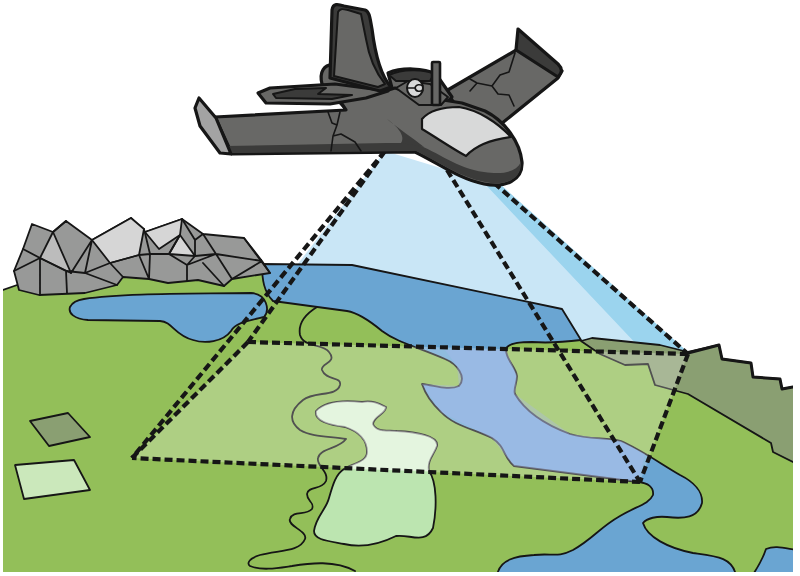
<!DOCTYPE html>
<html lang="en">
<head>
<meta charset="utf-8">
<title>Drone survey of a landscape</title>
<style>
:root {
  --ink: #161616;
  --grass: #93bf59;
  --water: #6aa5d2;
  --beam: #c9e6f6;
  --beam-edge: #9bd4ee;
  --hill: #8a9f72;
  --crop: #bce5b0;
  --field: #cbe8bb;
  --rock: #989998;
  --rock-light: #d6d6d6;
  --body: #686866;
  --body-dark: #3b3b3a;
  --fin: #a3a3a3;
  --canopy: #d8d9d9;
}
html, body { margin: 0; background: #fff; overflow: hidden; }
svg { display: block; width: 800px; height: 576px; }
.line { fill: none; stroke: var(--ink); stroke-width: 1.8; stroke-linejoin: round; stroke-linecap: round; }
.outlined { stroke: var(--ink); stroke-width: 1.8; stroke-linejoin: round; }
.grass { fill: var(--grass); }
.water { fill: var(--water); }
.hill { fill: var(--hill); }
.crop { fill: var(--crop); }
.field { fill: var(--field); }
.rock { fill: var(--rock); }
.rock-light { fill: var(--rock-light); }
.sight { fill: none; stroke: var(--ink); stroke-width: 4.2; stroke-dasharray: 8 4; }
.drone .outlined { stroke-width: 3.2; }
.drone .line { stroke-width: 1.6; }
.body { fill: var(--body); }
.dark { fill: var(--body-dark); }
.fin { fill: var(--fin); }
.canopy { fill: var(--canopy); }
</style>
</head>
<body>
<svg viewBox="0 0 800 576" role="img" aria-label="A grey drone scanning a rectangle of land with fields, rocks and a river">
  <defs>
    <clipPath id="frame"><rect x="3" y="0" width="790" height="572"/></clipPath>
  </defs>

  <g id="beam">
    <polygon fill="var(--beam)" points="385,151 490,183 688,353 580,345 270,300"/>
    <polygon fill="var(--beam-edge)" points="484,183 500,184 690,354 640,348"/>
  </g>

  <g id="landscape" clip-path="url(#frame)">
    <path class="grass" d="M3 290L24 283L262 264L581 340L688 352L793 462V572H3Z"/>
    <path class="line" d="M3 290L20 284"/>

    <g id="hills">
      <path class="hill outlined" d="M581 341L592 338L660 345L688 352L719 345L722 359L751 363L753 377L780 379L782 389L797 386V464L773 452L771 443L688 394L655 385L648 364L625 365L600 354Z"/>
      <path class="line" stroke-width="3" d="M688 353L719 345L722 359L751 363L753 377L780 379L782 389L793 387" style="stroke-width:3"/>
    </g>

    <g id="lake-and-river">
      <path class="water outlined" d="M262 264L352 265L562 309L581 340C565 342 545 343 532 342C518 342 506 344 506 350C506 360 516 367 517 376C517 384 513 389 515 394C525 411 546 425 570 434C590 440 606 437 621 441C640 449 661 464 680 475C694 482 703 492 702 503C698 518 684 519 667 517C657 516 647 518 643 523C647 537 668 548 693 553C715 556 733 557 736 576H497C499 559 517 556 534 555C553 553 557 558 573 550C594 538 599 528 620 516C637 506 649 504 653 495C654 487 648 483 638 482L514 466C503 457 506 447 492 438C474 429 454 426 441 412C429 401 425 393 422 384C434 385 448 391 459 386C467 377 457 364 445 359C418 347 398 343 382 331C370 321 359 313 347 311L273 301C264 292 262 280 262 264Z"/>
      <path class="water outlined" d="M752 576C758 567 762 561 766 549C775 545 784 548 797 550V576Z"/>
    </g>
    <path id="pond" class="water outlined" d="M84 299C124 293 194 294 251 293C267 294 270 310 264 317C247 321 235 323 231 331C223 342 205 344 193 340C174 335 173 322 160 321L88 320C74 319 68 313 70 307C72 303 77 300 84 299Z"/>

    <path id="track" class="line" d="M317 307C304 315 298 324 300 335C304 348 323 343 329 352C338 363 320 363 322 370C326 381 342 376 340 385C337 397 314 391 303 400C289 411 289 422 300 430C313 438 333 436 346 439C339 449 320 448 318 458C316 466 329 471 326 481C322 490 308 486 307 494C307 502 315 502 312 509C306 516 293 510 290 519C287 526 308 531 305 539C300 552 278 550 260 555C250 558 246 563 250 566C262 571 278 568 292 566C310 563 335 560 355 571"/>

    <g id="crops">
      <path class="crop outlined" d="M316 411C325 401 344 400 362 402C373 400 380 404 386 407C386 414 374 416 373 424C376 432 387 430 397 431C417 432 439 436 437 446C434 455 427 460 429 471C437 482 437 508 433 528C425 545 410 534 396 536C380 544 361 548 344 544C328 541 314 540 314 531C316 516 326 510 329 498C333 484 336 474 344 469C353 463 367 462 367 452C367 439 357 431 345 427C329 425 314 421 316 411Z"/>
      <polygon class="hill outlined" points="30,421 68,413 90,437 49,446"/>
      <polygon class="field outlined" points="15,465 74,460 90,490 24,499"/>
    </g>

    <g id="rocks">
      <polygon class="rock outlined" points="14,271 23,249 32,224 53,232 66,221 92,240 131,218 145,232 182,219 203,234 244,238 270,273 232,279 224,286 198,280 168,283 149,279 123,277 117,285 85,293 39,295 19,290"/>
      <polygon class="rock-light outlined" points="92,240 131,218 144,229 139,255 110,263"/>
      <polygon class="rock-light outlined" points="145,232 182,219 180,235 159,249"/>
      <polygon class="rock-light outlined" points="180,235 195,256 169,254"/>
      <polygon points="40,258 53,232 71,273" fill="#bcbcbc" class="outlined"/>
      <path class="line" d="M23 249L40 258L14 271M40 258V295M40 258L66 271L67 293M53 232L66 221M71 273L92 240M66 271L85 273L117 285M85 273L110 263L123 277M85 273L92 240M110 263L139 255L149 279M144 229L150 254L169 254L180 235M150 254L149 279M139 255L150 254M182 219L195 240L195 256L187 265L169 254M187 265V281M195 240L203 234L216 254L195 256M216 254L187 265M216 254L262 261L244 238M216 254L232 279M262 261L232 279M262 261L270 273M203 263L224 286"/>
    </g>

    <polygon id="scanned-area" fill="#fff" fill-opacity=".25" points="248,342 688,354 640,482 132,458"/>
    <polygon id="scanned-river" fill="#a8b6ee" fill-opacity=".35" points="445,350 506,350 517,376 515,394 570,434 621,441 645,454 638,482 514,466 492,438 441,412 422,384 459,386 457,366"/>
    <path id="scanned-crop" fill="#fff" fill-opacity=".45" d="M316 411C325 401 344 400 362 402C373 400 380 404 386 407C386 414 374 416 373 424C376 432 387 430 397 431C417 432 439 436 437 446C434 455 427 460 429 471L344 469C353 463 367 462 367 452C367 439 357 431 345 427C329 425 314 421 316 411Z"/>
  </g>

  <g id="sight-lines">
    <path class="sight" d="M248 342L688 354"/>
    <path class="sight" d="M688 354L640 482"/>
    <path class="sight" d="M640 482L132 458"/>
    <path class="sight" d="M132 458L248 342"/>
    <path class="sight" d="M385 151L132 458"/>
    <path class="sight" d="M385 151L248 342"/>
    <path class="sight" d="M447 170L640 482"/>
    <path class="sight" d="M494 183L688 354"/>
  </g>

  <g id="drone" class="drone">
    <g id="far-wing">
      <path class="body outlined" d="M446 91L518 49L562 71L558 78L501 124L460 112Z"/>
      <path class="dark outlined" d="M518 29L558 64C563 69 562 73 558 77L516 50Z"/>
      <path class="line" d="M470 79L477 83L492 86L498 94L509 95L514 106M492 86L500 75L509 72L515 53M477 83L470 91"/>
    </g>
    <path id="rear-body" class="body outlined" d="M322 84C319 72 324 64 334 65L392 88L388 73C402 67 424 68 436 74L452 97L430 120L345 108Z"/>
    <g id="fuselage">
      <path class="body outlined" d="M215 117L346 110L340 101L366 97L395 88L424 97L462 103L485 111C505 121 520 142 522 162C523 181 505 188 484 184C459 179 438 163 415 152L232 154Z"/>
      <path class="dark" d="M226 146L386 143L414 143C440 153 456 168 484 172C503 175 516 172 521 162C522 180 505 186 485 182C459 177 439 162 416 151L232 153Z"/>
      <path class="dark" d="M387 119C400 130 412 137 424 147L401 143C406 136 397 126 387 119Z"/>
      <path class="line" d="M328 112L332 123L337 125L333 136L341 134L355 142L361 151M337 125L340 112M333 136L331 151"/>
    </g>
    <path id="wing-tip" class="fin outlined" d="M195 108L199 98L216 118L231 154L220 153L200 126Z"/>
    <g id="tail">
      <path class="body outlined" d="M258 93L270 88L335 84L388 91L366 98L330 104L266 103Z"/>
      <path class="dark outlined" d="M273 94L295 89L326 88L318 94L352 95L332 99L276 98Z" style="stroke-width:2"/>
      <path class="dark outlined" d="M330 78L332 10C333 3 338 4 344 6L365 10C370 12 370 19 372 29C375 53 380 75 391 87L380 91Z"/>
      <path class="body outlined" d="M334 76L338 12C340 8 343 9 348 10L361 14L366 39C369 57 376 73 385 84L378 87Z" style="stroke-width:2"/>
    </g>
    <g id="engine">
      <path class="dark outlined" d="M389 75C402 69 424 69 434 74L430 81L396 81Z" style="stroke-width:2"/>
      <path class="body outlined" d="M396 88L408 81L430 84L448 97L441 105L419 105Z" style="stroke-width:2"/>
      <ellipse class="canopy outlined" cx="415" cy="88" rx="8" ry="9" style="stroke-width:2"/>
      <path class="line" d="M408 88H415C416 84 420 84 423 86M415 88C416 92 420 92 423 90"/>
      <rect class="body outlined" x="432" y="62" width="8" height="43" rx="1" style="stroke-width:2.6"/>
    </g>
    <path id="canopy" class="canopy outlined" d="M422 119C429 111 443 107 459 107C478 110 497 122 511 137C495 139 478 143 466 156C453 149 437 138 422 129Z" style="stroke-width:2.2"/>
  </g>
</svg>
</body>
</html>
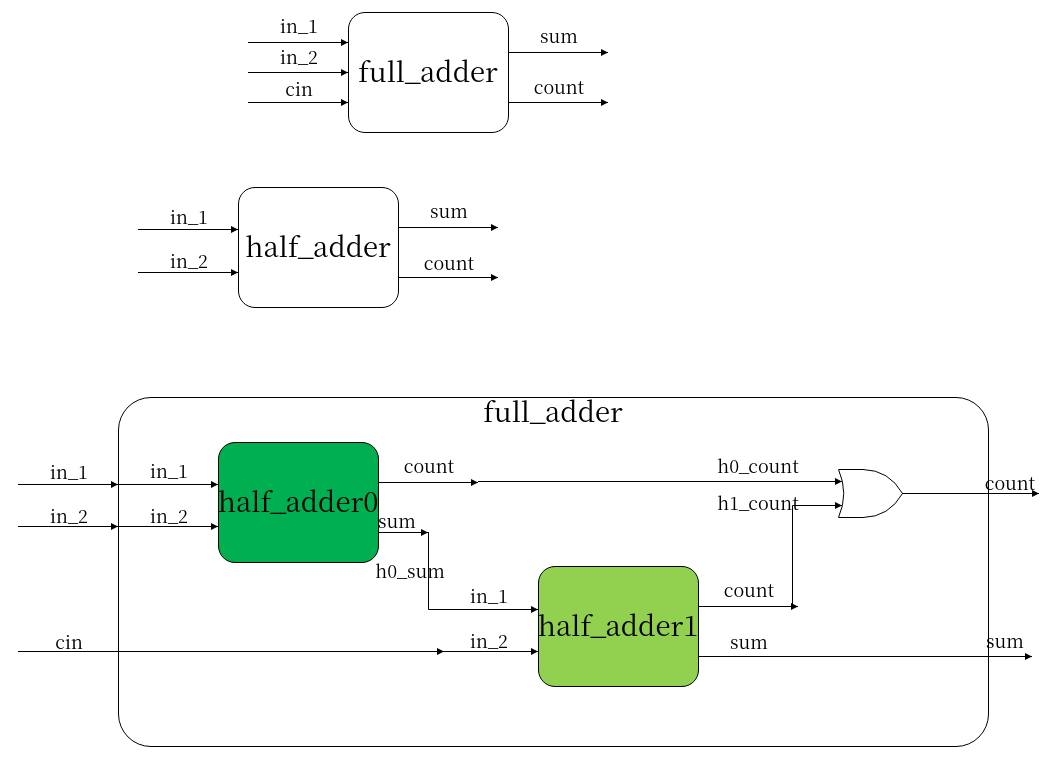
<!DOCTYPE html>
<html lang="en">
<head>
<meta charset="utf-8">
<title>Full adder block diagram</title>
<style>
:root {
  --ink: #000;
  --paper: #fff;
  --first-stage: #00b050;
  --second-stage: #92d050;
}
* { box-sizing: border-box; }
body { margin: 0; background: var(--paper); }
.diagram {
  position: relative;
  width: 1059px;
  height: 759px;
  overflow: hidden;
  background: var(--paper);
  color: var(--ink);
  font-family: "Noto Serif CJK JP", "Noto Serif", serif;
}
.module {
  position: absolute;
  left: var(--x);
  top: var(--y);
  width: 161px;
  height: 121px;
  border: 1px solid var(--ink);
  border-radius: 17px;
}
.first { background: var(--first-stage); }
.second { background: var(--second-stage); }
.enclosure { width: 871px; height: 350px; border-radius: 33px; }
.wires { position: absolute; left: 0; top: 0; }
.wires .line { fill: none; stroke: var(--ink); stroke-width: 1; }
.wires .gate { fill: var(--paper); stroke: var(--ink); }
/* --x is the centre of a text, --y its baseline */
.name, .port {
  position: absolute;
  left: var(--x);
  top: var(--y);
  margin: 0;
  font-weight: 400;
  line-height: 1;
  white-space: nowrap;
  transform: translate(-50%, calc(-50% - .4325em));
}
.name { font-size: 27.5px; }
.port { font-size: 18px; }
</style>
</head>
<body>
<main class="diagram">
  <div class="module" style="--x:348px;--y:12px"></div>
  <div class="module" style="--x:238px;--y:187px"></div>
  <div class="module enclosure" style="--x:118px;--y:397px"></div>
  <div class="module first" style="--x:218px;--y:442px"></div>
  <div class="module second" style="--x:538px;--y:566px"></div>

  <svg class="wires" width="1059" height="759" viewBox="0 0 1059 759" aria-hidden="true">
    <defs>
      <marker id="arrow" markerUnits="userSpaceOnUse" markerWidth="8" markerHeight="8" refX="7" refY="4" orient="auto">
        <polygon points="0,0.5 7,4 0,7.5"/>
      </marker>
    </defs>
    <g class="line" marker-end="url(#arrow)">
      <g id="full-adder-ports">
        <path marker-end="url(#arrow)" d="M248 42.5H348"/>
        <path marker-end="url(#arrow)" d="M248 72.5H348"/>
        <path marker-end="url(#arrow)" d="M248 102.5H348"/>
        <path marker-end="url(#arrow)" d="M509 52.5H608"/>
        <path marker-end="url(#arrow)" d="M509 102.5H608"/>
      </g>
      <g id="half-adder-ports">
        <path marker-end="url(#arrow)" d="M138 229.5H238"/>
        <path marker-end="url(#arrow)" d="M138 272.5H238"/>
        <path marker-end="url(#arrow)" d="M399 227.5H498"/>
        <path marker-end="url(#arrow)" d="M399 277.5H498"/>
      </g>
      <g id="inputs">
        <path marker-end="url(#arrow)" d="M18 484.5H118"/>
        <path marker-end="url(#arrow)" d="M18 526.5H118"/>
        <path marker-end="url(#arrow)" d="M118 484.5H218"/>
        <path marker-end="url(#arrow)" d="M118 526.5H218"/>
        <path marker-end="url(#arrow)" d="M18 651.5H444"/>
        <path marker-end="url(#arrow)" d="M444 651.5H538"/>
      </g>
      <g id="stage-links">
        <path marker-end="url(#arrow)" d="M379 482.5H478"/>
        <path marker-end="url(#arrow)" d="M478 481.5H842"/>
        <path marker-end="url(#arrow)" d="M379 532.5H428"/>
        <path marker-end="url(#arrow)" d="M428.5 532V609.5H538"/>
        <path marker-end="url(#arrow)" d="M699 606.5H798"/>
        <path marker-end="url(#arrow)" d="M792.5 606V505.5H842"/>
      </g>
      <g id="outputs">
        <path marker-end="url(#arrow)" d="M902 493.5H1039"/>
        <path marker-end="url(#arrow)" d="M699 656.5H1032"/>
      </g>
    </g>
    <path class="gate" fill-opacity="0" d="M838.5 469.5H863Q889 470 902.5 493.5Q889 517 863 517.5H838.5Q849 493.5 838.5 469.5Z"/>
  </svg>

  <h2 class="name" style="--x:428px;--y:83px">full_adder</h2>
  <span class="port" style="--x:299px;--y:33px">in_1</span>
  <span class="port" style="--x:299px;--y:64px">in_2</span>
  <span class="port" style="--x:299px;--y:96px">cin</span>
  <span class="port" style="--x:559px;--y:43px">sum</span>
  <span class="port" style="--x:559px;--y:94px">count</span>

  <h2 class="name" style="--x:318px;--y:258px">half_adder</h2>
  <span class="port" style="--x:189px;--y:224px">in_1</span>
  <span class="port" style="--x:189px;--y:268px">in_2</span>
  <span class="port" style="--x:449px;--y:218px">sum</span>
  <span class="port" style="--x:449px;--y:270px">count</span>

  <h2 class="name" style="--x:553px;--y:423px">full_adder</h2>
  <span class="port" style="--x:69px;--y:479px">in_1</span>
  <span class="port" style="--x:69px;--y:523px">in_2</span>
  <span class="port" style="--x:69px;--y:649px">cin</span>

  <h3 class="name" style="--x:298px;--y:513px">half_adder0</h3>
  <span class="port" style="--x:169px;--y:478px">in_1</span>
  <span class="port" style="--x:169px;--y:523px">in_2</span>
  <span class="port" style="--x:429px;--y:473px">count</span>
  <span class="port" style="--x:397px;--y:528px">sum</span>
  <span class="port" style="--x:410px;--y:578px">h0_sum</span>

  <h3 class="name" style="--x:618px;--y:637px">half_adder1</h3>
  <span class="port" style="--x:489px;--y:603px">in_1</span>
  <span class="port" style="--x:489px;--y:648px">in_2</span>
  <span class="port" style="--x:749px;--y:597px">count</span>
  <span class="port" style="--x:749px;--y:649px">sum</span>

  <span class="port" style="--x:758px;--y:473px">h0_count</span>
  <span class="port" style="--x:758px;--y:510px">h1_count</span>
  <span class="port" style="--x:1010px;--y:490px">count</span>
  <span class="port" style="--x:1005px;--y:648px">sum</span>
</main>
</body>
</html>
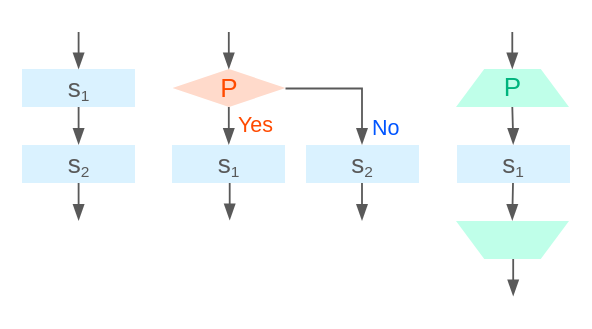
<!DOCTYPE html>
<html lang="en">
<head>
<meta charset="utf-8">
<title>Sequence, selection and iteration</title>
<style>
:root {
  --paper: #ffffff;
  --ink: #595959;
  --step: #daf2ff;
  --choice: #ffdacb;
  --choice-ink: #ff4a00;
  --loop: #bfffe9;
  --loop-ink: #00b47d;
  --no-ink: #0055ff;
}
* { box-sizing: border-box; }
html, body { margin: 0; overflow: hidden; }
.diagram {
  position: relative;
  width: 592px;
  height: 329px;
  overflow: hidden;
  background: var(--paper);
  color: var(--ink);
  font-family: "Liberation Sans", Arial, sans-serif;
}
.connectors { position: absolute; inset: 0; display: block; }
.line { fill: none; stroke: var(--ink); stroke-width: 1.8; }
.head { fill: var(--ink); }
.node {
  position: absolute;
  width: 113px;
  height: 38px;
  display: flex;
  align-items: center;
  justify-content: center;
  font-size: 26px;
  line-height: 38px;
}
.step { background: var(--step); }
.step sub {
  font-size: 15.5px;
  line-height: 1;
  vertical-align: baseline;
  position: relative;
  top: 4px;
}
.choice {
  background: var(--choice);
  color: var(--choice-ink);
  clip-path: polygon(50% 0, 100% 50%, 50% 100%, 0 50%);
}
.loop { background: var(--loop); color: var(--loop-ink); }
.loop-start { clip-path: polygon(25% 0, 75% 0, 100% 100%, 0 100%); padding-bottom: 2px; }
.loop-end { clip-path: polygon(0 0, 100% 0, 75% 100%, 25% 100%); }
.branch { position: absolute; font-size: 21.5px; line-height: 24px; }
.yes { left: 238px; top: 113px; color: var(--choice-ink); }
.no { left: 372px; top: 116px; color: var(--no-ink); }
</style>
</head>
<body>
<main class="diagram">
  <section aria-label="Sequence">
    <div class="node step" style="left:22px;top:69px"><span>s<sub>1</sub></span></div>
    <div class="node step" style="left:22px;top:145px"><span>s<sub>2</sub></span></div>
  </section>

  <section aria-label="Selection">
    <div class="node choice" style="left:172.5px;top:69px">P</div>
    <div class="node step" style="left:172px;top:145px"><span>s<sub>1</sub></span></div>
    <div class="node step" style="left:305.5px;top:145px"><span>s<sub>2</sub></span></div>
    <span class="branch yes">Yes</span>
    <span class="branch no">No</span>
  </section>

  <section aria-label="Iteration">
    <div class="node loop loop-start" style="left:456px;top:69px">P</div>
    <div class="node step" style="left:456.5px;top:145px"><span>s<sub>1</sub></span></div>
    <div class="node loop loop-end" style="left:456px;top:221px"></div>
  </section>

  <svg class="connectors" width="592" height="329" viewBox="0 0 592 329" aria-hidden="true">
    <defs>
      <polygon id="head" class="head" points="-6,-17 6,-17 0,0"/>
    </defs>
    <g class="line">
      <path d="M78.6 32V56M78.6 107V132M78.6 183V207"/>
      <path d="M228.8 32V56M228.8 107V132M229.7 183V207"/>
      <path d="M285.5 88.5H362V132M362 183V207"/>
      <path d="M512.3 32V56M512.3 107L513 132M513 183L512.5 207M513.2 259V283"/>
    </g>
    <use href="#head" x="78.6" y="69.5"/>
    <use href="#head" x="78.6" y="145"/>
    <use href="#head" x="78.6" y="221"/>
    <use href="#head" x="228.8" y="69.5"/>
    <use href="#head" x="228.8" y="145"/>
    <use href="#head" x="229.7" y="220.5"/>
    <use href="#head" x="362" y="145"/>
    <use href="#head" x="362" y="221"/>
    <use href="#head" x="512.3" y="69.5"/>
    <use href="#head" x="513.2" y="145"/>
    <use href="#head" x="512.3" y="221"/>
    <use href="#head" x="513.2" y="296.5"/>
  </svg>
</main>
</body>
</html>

===

Assigned task -> All lines that contain the word "step" should be copied from the listing.

Exercise result ->
  --step: #daf2ff;
.step { background: var(--step); }
.step sub {
    <div class="node step" style="left:22px;top:69px"><span>s<sub>1</sub></span></div>
    <div class="node step" style="left:22px;top:145px"><span>s<sub>2</sub></span></div>
    <div class="node step" style="left:172px;top:145px"><span>s<sub>1</sub></span></div>
    <div class="node step" style="left:305.5px;top:145px"><span>s<sub>2</sub></span></div>
    <div class="node step" style="left:456.5px;top:145px"><span>s<sub>1</sub></span></div>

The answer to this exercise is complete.